What is/are your goal(s) for these National Games?

To support both coaches and athletes so that we are all ready to represent B.C. to the best of our abilities and have fun on the journey.

What is your favourite Special Olympics experience to date?

One of my favourite SO moments was at Corner Brook, Newfoundland. An athlete from Prince George had a challenging Games: He nearly missed the flight east, he broke a pole on one of his races, and along with a few other challenges he didn’t medal; so I brought out the colouring pencils and paper and had some of the team make a medal. He wore that medal around his neck for the remainder of the games and all the way home!!

What does competing at National Games mean to your athletes? (or, if this is your first National Games, competition in general)

They are all training hard and proud to be on the team.

What storylines are you excited to see develop in your Team BC sport team leading up to the National Games?     

Every athlete has a different approach to their training due to varied physical and mental abilities. Training together as a team pushes them all to better fitness, and having fun is the way. Each practice they share new goals and achievements. We are including Social workers and families so they are also part of the training team and know what expectations we have (which are often higher than they realize!!).

What would you say about Special Olympics to encourage someone to get involved? 
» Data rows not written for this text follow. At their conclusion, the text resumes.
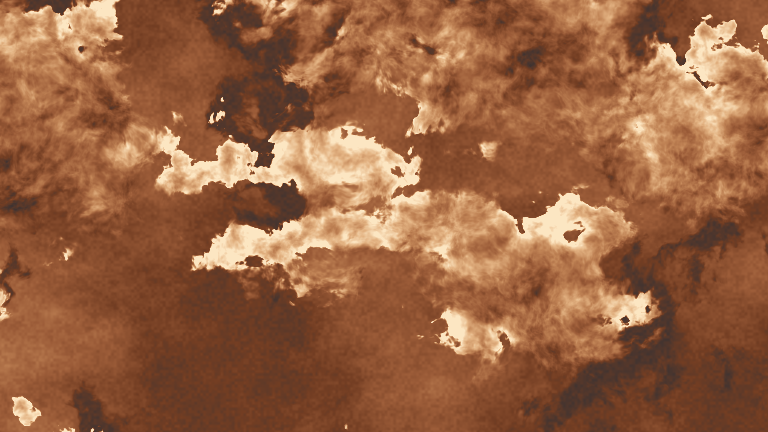
A Shadertoy shader for this texture:

```glsl
const vec3 SLATE  = vec3(0.25, 0.20, 0.19);
const vec3 UMBER  = vec3(0.45, 0.24, 0.135);
const vec3 SIENNA = vec3(0.61, 0.36, 0.22);
const vec3 TAN    = vec3(0.75, 0.51, 0.33);
const vec3 SAND   = vec3(0.89, 0.70, 0.51);
const vec3 CREAM  = vec3(0.99, 0.90, 0.76);

const float CLOUD_SCALE = 2.7;     // main billows per canvas height
const float COVER_LEVEL = 0.515;   // density at which a cloud begins
const float BAND_PERIOD = 0.65;    // spacing of the slanted cloud banks
const float BAND_SLOPE = 0.35;
const float BAND_STRENGTH = 0.085;
const float CRUMBLE = 0.42;        // roughness of the cloud borders
const float SHARP_EDGE = 0.025;    // density ramp on the lit side
const float SOFT_EDGE = 0.14;      // density ramp on the shaded side
const float RIM_DEPTH = 0.14;
const float GRAIN = 0.085;
const vec2 LIGHT_STEP = vec2(-0.04, 0.09);

float hash(vec2 cell) {
    uvec2 u = uvec2(ivec2(cell)) * uvec2(1597334673u, 3812015801u);
    uint h = (u.x ^ u.y) * 1597334673u;
    h = (h ^ (h >> 15)) * 2246822519u;
    h ^= h >> 13;
    return float(h >> 8) / 16777216.0;
}

float noise(vec2 p) {
    vec2 cell = floor(p);
    vec2 f = p - cell;
    f = f * f * (3.0 - 2.0 * f);
    float low = mix(hash(cell), hash(cell + vec2(1, 0)), f.x);
    float high = mix(hash(cell + vec2(0, 1)), hash(cell + vec2(1, 1)), f.x);
    return mix(low, high, f.y);
}

// Rotated octaves; the result is centred on 0.5
float fbm(vec2 p, int octaves) {
    const mat2 TURN = mat2(1.6, 1.2, -1.2, 1.6);
    float sum = 0.0, weight = 0.5, total = 0.0;
    for (int i = 0; i < octaves; i++) {
        sum += weight * noise(p);
        total += weight;
        weight *= 0.57;
        p = TURN * p + 17.3;
    }
    return sum / total;
}

// Rounded lumps with creased valleys, centred on zero
float billow(vec2 p) {
    float sum = -0.39, weight = 0.5;
    for (int i = 0; i < 4; i++) {
        sum += weight * abs(2.0 * noise(p) - 1.0);
        weight *= 0.62;
        p = mat2(1.6, 1.2, -1.2, 1.6) * p + 5.7;
    }
    return sum;
}

vec2 warp(vec2 p) {
    return vec2(fbm(p + 31.0, 3), fbm(p + 73.0, 3)) - 0.5;
}

float bank(vec2 p) {
    float across = p.y - 0.6 + BAND_SLOPE * (p.x - 0.35);
    return BAND_STRENGTH * cos(6.2832 * across / BAND_PERIOD);
}

float density(vec2 p, int octaves) {
    return 1.15 * fbm(p * CLOUD_SCALE * vec2(0.9, 1.1) + 8.0, octaves) - 0.075 + bank(p);
}

vec3 palette(float tone) {
    float t = clamp(tone, 0.0, 1.0) * 5.0;
    vec3 color = mix(SLATE, UMBER, clamp(t, 0.0, 1.0));
    color = mix(color, SIENNA, clamp(t - 1.0, 0.0, 1.0));
    color = mix(color, TAN, clamp(t - 2.0, 0.0, 1.0));
    color = mix(color, SAND, clamp(t - 3.0, 0.0, 1.0));
    return mix(color, CREAM, clamp(t - 4.0, 0.0, 1.0));
}

void mainImage(out vec4 fragColor, in vec2 fragCoord) {
    vec2 p = fragCoord / iResolution.y;
    vec2 bent = p + 0.08 * warp(p * 3.5) + 0.03 * warp(p * 13.0);

    // Cloud body with crumbling borders, and its side facing the light
    float lumps = fbm(bent * 15.0, 5);
    float emboss = lumps - fbm((bent + 0.15 * LIGHT_STEP) * 15.0, 5);
    float depth = density(bent, 7) - COVER_LEVEL;
    depth += CRUMBLE * (lumps - 0.5) - 0.17 * billow(bent * 9.0);
    float relief = density(bent, 3) - density(bent + LIGHT_STEP, 3);
    float lit = smoothstep(-0.07, 0.06, relief + 0.25 * emboss);

    // Smoky backdrop with dark openings beside the clouds
    float smoke = fbm(bent * vec2(2.2, 3.0) + 41.0, 7);
    float backTone = 0.275 + 0.9 * (smoke - 0.5) + 0.15 * emboss;
    backTone = max(backTone, 0.18) + 0.17 * (fbm(bent * 9.0 + 61.0, 6) - 0.5);
    float opening = smoothstep(0.575, 0.62, fbm(bent * 3.2 + 97.0, 7));
    opening *= smoothstep(-0.17, -0.05, depth);
    backTone = mix(backTone, 0.03, 0.85 * opening);

    // Glowing rims fading into mottled brown interiors
    float rim = exp(-max(depth, 0.0) / RIM_DEPTH);
    float wisps = fbm(bent * 8.0 + warp(p * 6.0) + 51.0, 6) - 0.5;
    float veins = -billow(bent * 17.0 + 19.0);
    float cloudTone = 0.37 + 0.88 * rim * mix(0.15, 1.0, lit);
    cloudTone += 0.85 * wisps + 0.36 * veins + 0.75 * emboss;
    float cover = smoothstep(0.0, mix(SOFT_EDGE, SHARP_EDGE, lit), depth);

    float tone = mix(backTone, cloudTone, cover);
    tone += GRAIN * (noise(p * 150.0) - 0.5);
    fragColor = vec4(palette(tone), 1.0);
}
```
This is a community and also a journey to fitness, healthy eating, and good lifestyle choices. SO is a way for families to share a common interest with their athlete outside the family home by volunteering and benefitting from this community too.